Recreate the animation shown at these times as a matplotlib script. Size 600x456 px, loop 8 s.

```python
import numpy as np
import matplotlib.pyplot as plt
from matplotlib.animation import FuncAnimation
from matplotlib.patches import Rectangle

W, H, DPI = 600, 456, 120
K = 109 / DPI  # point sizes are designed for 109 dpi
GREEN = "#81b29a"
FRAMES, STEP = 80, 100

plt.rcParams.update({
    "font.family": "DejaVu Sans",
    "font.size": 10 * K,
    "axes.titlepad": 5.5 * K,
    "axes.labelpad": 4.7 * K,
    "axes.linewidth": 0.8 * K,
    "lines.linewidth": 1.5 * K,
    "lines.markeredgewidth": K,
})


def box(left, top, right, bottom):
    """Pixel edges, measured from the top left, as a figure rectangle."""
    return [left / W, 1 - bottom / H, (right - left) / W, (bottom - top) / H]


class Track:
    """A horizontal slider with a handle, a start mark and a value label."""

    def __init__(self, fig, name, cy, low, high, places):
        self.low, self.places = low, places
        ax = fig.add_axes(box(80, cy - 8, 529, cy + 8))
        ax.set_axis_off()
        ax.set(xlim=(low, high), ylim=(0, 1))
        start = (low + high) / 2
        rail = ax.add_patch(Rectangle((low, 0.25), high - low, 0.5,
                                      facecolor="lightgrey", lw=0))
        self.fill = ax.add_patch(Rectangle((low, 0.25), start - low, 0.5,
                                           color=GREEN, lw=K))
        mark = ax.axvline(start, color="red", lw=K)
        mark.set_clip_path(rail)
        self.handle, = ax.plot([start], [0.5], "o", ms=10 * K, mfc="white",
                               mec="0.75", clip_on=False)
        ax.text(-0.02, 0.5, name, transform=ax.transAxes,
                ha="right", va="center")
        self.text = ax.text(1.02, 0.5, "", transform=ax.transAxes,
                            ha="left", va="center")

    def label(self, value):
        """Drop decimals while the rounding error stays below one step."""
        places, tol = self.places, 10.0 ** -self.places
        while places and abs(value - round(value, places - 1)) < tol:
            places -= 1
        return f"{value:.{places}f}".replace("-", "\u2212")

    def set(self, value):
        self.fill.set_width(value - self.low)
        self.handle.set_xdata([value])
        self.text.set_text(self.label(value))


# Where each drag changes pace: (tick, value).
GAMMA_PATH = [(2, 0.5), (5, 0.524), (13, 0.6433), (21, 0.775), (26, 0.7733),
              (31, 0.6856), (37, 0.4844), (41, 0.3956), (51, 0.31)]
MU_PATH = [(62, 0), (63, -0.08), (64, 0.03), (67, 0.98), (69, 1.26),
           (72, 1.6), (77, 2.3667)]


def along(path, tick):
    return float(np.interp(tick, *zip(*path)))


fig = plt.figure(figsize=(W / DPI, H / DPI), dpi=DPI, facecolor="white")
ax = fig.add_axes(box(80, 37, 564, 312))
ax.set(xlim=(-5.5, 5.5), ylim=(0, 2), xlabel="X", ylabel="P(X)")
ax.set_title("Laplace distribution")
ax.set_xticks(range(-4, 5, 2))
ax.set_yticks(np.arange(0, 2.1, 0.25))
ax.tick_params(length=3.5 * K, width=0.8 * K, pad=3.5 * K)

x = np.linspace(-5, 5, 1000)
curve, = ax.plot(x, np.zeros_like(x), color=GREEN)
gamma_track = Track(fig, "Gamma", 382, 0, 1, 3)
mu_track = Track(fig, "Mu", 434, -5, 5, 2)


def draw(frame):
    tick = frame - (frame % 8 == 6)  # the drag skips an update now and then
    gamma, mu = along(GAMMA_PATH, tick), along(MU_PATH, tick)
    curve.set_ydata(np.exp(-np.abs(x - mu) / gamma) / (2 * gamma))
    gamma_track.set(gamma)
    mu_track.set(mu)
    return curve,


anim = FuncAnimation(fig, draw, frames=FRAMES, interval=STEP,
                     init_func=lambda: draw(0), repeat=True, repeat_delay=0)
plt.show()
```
####
_Problem to work on_
Filter the data above down to lines with the word "curve", and copy them.

_Output for this task_
curve, = ax.plot(x, np.zeros_like(x), color=GREEN)
    curve.set_ydata(np.exp(-np.abs(x - mu) / gamma) / (2 * gamma))
    return curve,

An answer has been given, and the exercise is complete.